- **INSTRUCTIONS TO FOLLOW**:
Your answer must consist of every line from the data below that includes the word "color".

++++++++

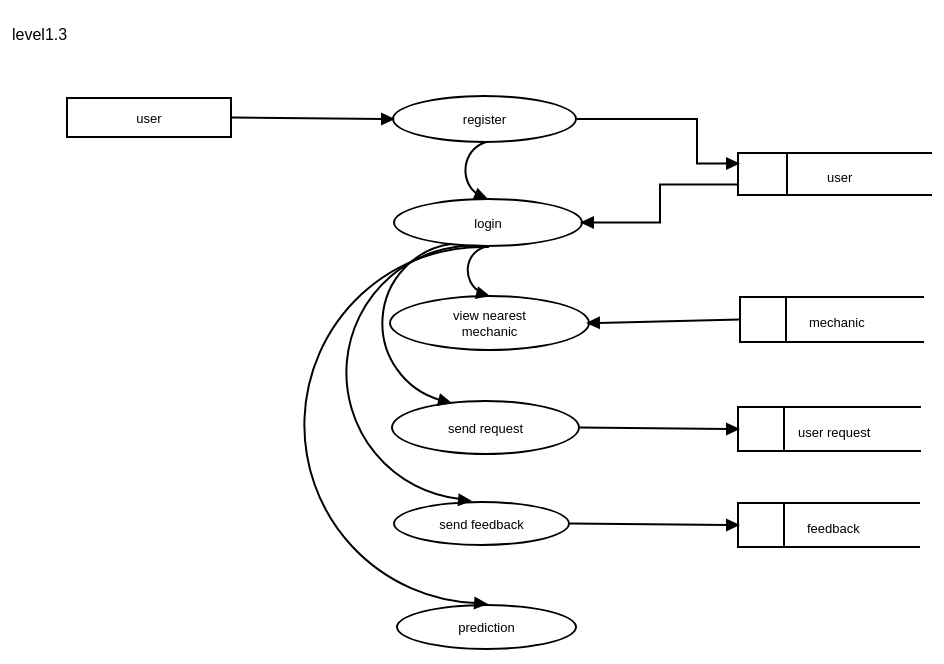
<!DOCTYPE html>
<html lang="en">
<head>
<meta charset="utf-8">
<title>Data flow diagram level1.3</title>
<style>
:root { --ink: #000; --paper: #fff; --stroke: 2px; }
* { box-sizing: border-box; }
html, body { margin: 0; overflow: hidden; }
body { width: 944px; height: 664px; background: var(--paper); }
.diagram {
  position: relative; width: 944px; height: 664px; overflow: hidden;
  background: var(--paper); color: var(--ink);
  font: 13px/16px "Liberation Sans", Arial, sans-serif;
}
.title { position: absolute; left: 12px; top: 25px; margin: 0; font-size: 16px; font-weight: 400; line-height: 19px; }
.entity, .process, .store {
  position: absolute; left: var(--x); top: var(--y); width: var(--w); height: var(--h);
  border: var(--stroke) solid var(--ink);
}
.entity, .process { display: flex; align-items: center; justify-content: center; text-align: center; padding-top: 2px; }
.process { border-radius: 50%; }
.store { display: grid; grid-template-columns: var(--key) 1fr; border-right: 0; }
.store-key { border-right: var(--stroke) solid var(--ink); }
.store-name { align-self: center; padding: 7px 0 0 var(--indent); white-space: nowrap; }
.flows { position: absolute; left: 0; top: 0; }
.lines { fill: none; stroke: var(--ink); stroke-width: 2; }
.heads { fill: var(--ink); }
</style>
</head>
<body>
<main class="diagram">
  <h1 class="title">level1.3</h1>

  <div class="entity" style="--x:66px;--y:97px;--w:166px;--h:41px">user</div>

  <div class="process" style="--x:392px;--y:95px;--w:185px;--h:48px">register</div>
  <div class="process" style="--x:393px;--y:198px;--w:190px;--h:49px">login</div>
  <div class="process" style="--x:389px;--y:295px;--w:201px;--h:56px">view nearest<br> mechanic</div>
  <div class="process" style="--x:391px;--y:400px;--w:189px;--h:55px">send request</div>
  <div class="process" style="--x:393px;--y:501px;--w:177px;--h:45px">send feedback</div>
  <div class="process" style="--x:396px;--y:604px;--w:181px;--h:46px">prediction</div>

  <div class="store" style="--x:737px;--y:152px;--w:195px;--h:44px;--key:49px;--indent:39px">
    <span class="store-key"></span><span class="store-name">user</span>
  </div>
  <div class="store" style="--x:739px;--y:296px;--w:185px;--h:47px;--key:46px;--indent:22px">
    <span class="store-key"></span><span class="store-name">mechanic</span>
  </div>
  <div class="store" style="--x:737px;--y:406px;--w:184px;--h:46px;--key:46px;--indent:13px">
    <span class="store-key"></span><span class="store-name">user request</span>
  </div>
  <div class="store" style="--x:737px;--y:502px;--w:183px;--h:46px;--key:46px;--indent:22px">
    <span class="store-key"></span><span class="store-name">feedback</span>
  </div>

  <svg class="flows" width="944" height="664" viewBox="0 0 944 664" aria-hidden="true">
    <defs>
      <polygon id="arrowhead" points="0,0 -14,-6.5 -14,6.5"/>
    </defs>
    <g class="lines">
      <path d="M232 117.5 L384 119"/>
      <path d="M577 119 H697 V163.5 H728"/>
      <path d="M738 184.5 H660 V222.5 H592"/>
      <path d="M740 319.5 L598 323"/>
      <path d="M580 427.5 L728 429"/>
      <path d="M570 523.5 L728 525"/>
      <path d="M486 142 C460 150 459 186 481 196"/>
      <path d="M489 246 C463 250 461 283 482 293"/>
      <path d="M451 244 A80 80 0 0 0 440 400"/>
      <path d="M482 246 A127 127 0 0 0 460 499"/>
      <path d="M489 247 A178 178 0 0 0 476 603"/>
    </g>
    <g class="heads">
      <use href="#arrowhead" transform="translate(395 119)"/>
      <use href="#arrowhead" transform="translate(740 163.5)"/>
      <use href="#arrowhead" transform="translate(580 222.5) rotate(180)"/>
      <use href="#arrowhead" transform="translate(586 323) rotate(179)"/>
      <use href="#arrowhead" transform="translate(740 429)"/>
      <use href="#arrowhead" transform="translate(740 525)"/>
      <use href="#arrowhead" transform="translate(488 199) rotate(22)"/>
      <use href="#arrowhead" transform="translate(490 296) rotate(14)"/>
      <use href="#arrowhead" transform="translate(452 403) rotate(14)"/>
      <use href="#arrowhead" transform="translate(472 501) rotate(5)"/>
      <use href="#arrowhead" transform="translate(488 604) rotate(4)"/>
    </g>
  </svg>
</main>
</body>
</html>
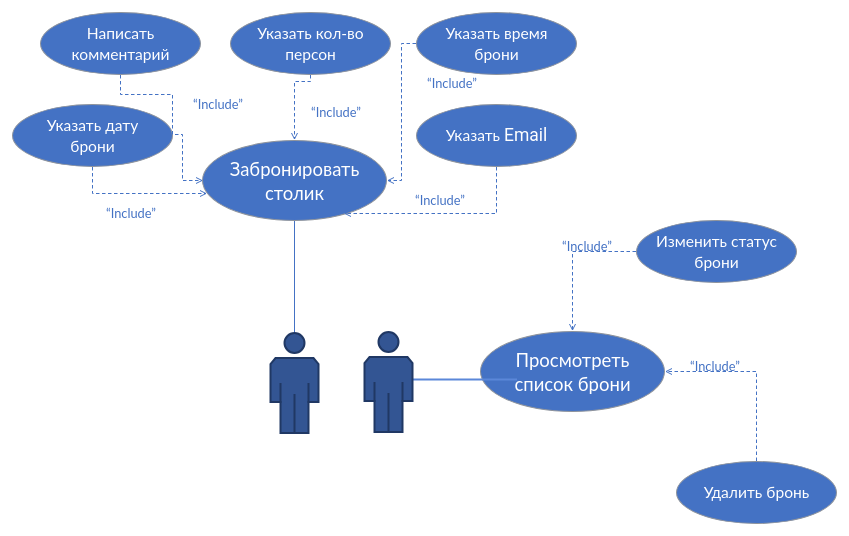
<!DOCTYPE html>
<html lang="ru">
<head>
<meta charset="utf-8">
<title>Диаграмма вариантов использования</title>
<style>
:root {
  --paper: #ffffff;
  --blue: #4472c4;
  --outline: #8f949c;
  --association: #5b87d9;
  --actor: #335593;
  --actor-line: #203864;
}
* { box-sizing: border-box; }
html, body { margin: 0; overflow: hidden; }
.diagram {
  position: relative;
  width: 849px;
  height: 536px;
  overflow: hidden;
  background: var(--paper);
  font-family: Lato, "Open Sans", sans-serif;
}
.connectors { position: absolute; inset: 0; display: block; }
.use-case {
  position: absolute;
  left: var(--x);
  top: var(--y);
  width: 161px;
  height: 63px;
  display: flex;
  align-items: center;
  justify-content: center;
  border: 1px solid var(--outline);
  border-radius: 50%;
  background: var(--blue);
  color: #fff;
  font-size: 15.6px;
  line-height: 21px;
  text-align: center;
  white-space: nowrap;
}
.use-case.main { width: 185px; height: 81px; font-size: 18.5px; line-height: 24px; }
.latin { font-family: Roboto, sans-serif; font-size: 17.5px; }
.include {
  position: absolute;
  left: var(--x);
  top: var(--y);
  width: 80px;
  margin-left: -40px;
  color: var(--blue);
  font-size: 12.8px;
  line-height: 16px;
  text-align: center;
  white-space: nowrap;
}
.dependency { fill: none; stroke: var(--blue); stroke-dasharray: 3.5 2.5; }
.arrow { fill: none; stroke: var(--blue); }
.actor { fill: var(--actor); stroke: var(--actor-line); stroke-width: 2; }
</style>
</head>
<body>
<main class="diagram">
  <div class="use-case" style="--x:40px;--y:12px">Написать<br>комментарий</div>
  <div class="use-case" style="--x:230px;--y:12px">Указать кол-во<br>персон</div>
  <div class="use-case" style="--x:416px;--y:12px">Указать время<br>брони</div>
  <div class="use-case" style="--x:12px;--y:104px">Указать дату<br>брони</div>
  <div class="use-case" style="--x:416px;--y:104px"><span>Указать <span class="latin">Email</span></span></div>
  <div class="use-case main" style="--x:202px;--y:140px">Забронировать<br>столик</div>
  <div class="use-case" style="--x:636px;--y:220px">Изменить статус<br>брони</div>
  <div class="use-case main" style="--x:480px;--y:331px">Просмотреть<br>список брони</div>
  <div class="use-case" style="--x:676px;--y:461px">Удалить бронь</div>

  <svg class="connectors" width="849" height="536" viewBox="0 0 849 536" aria-hidden="true">
    <defs>
      <marker id="open-arrow" markerUnits="userSpaceOnUse" markerWidth="10" markerHeight="10" refX="7" refY="5" orient="auto">
        <path class="arrow" d="M1 2 L7 5 L1 8"/>
      </marker>
      <g id="actor" class="actor">
        <circle cx="25" cy="11" r="10"/>
        <path d="M6 26 H44 L49 32 V70 H39 V101 H11 V70 H1 V32 Z"/>
        <path fill="none" d="M11 51 V71 M39 51 V71 M25 62 V101"/>
      </g>
    </defs>
    <g class="dependency" marker-end="url(#open-arrow)">
      <path marker-end="url(#open-arrow)" d="M120.5 75 V94.5 H172.5 V134.5 H182.5 V180.5 H202"/>
      <path marker-end="url(#open-arrow)" d="M310.5 75 V81.5 H294.5 V139"/>
      <path marker-end="url(#open-arrow)" d="M416 43.5 H401.5 V180.5 H388"/>
      <path marker-end="url(#open-arrow)" d="M92.5 167 V193.5 H206"/>
      <path marker-end="url(#open-arrow)" d="M496.5 167 V213.5 H345"/>
      <path marker-end="url(#open-arrow)" d="M636 251.5 H572.5 V330"/>
      <path marker-end="url(#open-arrow)" d="M756.5 461 V371.5 H666"/>
    </g>
    <path d="M294.5 221 V333" fill="none" stroke="#4472c4"/>
    <path d="M413 379.5 H517" fill="none" stroke="#5b87d9" stroke-width="2"/>
    <use href="#actor" x="269.5" y="332"/>
    <use href="#actor" x="363.5" y="331"/>
  </svg>

  <span class="include" style="--x:218px;--y:96px">“Include”</span>
  <span class="include" style="--x:336px;--y:104px">“Include”</span>
  <span class="include" style="--x:452px;--y:75px">“Include”</span>
  <span class="include" style="--x:131px;--y:205px">“Include”</span>
  <span class="include" style="--x:440px;--y:192px">“Include”</span>
  <span class="include" style="--x:587px;--y:238px">“Include”</span>
  <span class="include" style="--x:715px;--y:358px">“Include”</span>
</main>
</body>
</html>
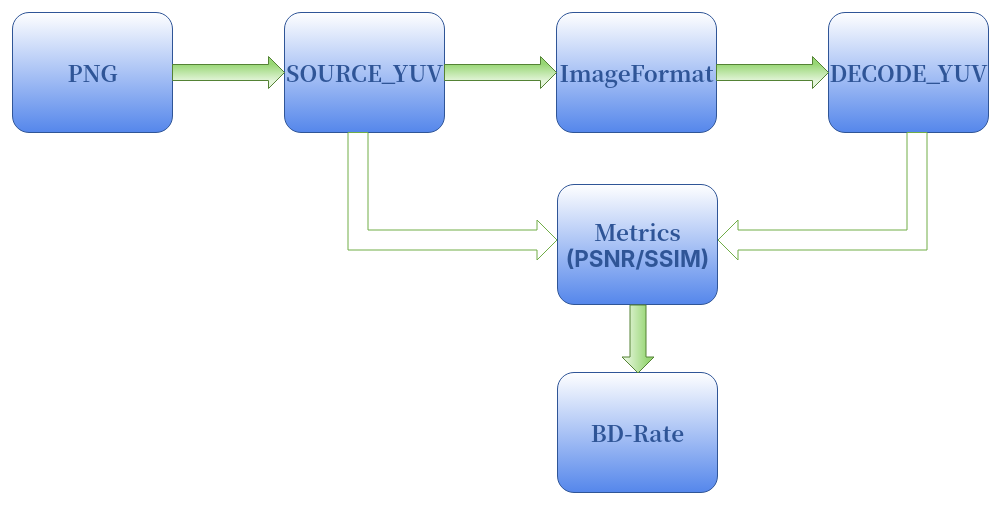
<!DOCTYPE html>
<html lang="en">
<head>
<meta charset="utf-8">
<title>Image format evaluation flow</title>
<style>
:root {
  --node-top: #ffffff;
  --node-bottom: #5486eb;
  --node-line: #2f5597;
  --label: #2f5597;
  --arrow-light: #e4f5da;
  --arrow-dark: #97d674;
  --arrow-line: #548235;
  --route-line: #70ad47;
}
* { box-sizing: border-box; }
html, body { margin: 0; background: #fff; }
body { width: 1001px; height: 505px; overflow: hidden; }
.diagram { position: relative; width: 1001px; height: 505px; overflow: hidden; }
.connectors { position: absolute; left: 0; top: 0; display: block; }
.node {
  position: absolute;
  width: 161px;
  height: 121px;
  display: flex;
  flex-direction: column;
  align-items: center;
  justify-content: center;
  border: 1px solid var(--node-line);
  border-radius: 17px;
  background: linear-gradient(var(--node-top), var(--node-bottom)) border-box;
  color: var(--label);
  font: 700 22.5px/27px "Noto Serif CJK JP", "Noto Serif", serif;
  white-space: nowrap;
}
.node span { display: block; height: 27px; }
.node .measures { font: 700 22.5px/27px Inter, sans-serif; }
.png { left: 12px; top: 12px; }
.source { left: 284px; top: 12px; }
.format { left: 556px; top: 12px; }
.decode { left: 828px; top: 12px; }
.metrics { left: 557px; top: 184px; }
.rate { left: 557px; top: 372px; }
.step { stroke: var(--arrow-line); }
.route { fill: #fff; stroke: var(--route-line); }
.light { stop-color: var(--arrow-light); }
.dark { stop-color: var(--arrow-dark); }
</style>
</head>
<body>
<main class="diagram">
  <div class="node png"><span>PNG</span></div>
  <div class="node source"><span>SOURCE_YUV</span></div>
  <div class="node format"><span>ImageFormat</span></div>
  <div class="node decode"><span>DECODE_YUV</span></div>
  <div class="node metrics"><span>Metrics</span><span class="measures">(PSNR/SSIM)</span></div>
  <div class="node rate"><span>BD-Rate</span></div>

  <svg class="connectors" width="1001" height="505" viewBox="0 0 1001 505" aria-hidden="true">
    <defs>
      <linearGradient id="fill-across" x1="0" y1="64" x2="0" y2="81" gradientUnits="userSpaceOnUse">
        <stop class="dark" offset="0"/><stop class="light" offset="1"/>
      </linearGradient>
      <linearGradient id="fill-down" x1="626" y1="0" x2="648" y2="0" gradientUnits="userSpaceOnUse">
        <stop class="light" offset="0"/><stop class="dark" offset="1"/>
      </linearGradient>
      <polygon id="step-right" points="172.5,64.5 268.5,64.5 268.5,56.5 284.5,72.5 268.5,88.5 268.5,80.5 172.5,80.5"/>
    </defs>
    <g class="step" fill="url(#fill-across)">
      <use href="#step-right"/>
      <use href="#step-right" x="272"/>
      <use href="#step-right" x="544"/>
    </g>
    <polygon class="route" points="348,132.5 368,132.5 368,230 537,230 537,220 557,240 537,260 537,250 348,250"/>
    <polygon class="route" points="927,132.5 907,132.5 907,230 738,230 738,220 718,240 738,260 738,250 927,250"/>
    <polygon class="step" fill="url(#fill-down)" points="630,305 646,305 646,357 654,357 638,373 622,357 630,357"/>
  </svg>
</main>
</body>
</html>
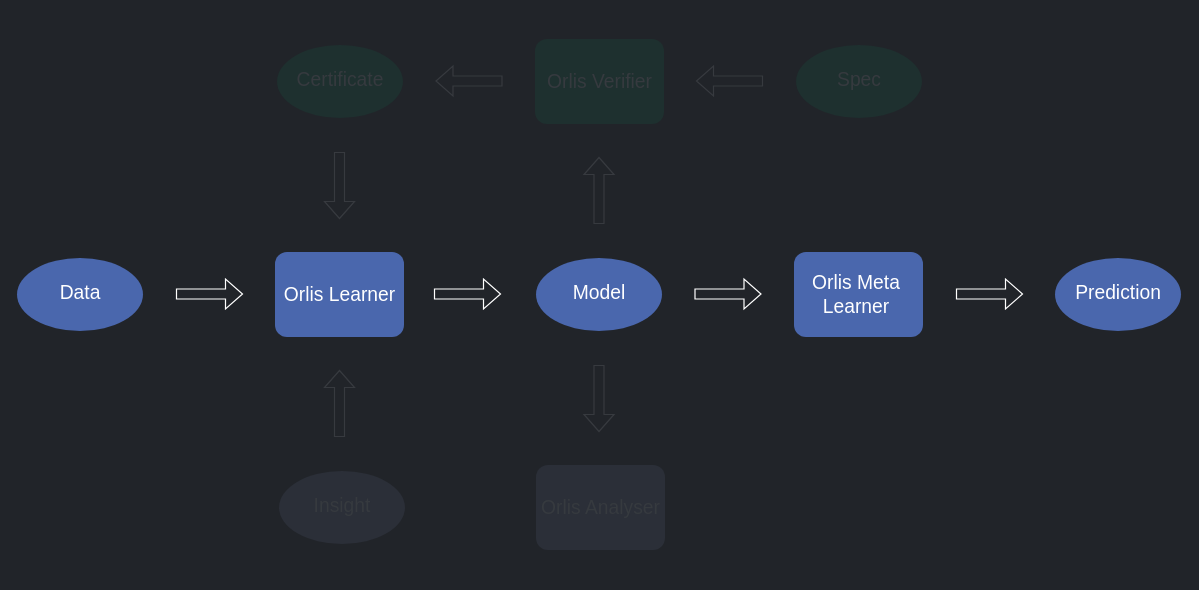
<!DOCTYPE html>
<html lang="en">
<head>
<meta charset="utf-8">
<title>Learning workflow</title>
<style>
:root {
  --page: #212429;
  --edge: #ffffff;
  --active: #4a67ad;
  --active-text: #ffffff;
  --verify: #1e302f;
  --analyse: #2b2f38;
  --muted-text: #363a3f;
  --muted-line: #373a3f;
}
* { box-sizing: border-box; margin: 0; }
html, body { width: 1200px; height: 591px; overflow: hidden; background: var(--edge); }
.workflow {
  position: relative;
  width: 1199px;
  height: 590px;
  background: var(--page);
  font: 19.3px/24px "Liberation Sans", Arial, sans-serif;
}
.arrows { position: absolute; left: 0; top: 0; fill: none; stroke-width: 1.2; }
.arrows .on { stroke: var(--active-text); }
.arrows .off { stroke: var(--muted-line); }
.node {
  position: absolute;
  display: flex;
  align-items: center;
  justify-content: center;
  text-align: center;
  color: var(--muted-text);
  white-space: nowrap;
}
.item { width: 126px; height: 73px; border-radius: 50%; padding-bottom: 4px; }
.tool { width: 129px; height: 85px; border-radius: 12px; }
.active { background: var(--active); color: var(--active-text); }
.verify { background: var(--verify); }
.analyse { background: var(--analyse); }

.certificate { left: 277px; top: 45px; }
.verifier { left: 535px; top: 39px; }
.spec { left: 796px; top: 45px; }
.data { left: 17px; top: 258px; }
.learner { left: 275px; top: 252px; }
.model { left: 536px; top: 258px; }
.meta-learner { left: 794px; top: 252px; padding-right: 5px; }
.prediction { left: 1055px; top: 258px; }
.insight { left: 279px; top: 471px; }
.analyser { left: 536px; top: 465px; }
</style>
</head>
<body>
<main class="workflow">
  <svg class="arrows" width="1199" height="590" viewBox="0 0 1199 590" aria-hidden="true">
    <defs>
      <path id="arrow" d="M-33-5H16V-15L33 0L16 15V5H-33Z"/>
    </defs>
    <g class="off">
      <use href="#arrow" transform="translate(469 81) rotate(180)"/>
      <use href="#arrow" transform="translate(729.5 81) rotate(180)"/>
      <use href="#arrow" transform="translate(339.5 185.5) rotate(90)"/>
      <use href="#arrow" transform="translate(599 190.5) rotate(-90)"/>
      <use href="#arrow" transform="translate(339.5 403.5) rotate(-90)"/>
      <use href="#arrow" transform="translate(599 398.5) rotate(90)"/>
    </g>
    <g class="on">
      <use href="#arrow" x="209.5" y="294"/>
      <use href="#arrow" x="467.5" y="294"/>
      <use href="#arrow" x="728" y="294"/>
      <use href="#arrow" x="989.5" y="294"/>
    </g>
  </svg>

  <div class="node item verify certificate">Certificate</div>
  <div class="node tool verify verifier">Orlis Verifier</div>
  <div class="node item verify spec">Spec</div>

  <div class="node item active data">Data</div>
  <div class="node tool active learner">Orlis Learner</div>
  <div class="node item active model">Model</div>
  <div class="node tool active meta-learner">Orlis Meta<br>Learner</div>
  <div class="node item active prediction">Prediction</div>

  <div class="node item analyse insight">Insight</div>
  <div class="node tool analyse analyser">Orlis Analyser</div>
</main>
</body>
</html>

++++++++

- **RESPONSE**:
  background: var(--paper); color: var(--ink);
  color: #fff;
  color: var(--blue);
  color: var(--label);
.light { stop-color: var(--arrow-light); }
.dark { stop-color: var(--arrow-dark); }
  color: var(--muted-text);
.active { background: var(--active); color: var(--active-text); }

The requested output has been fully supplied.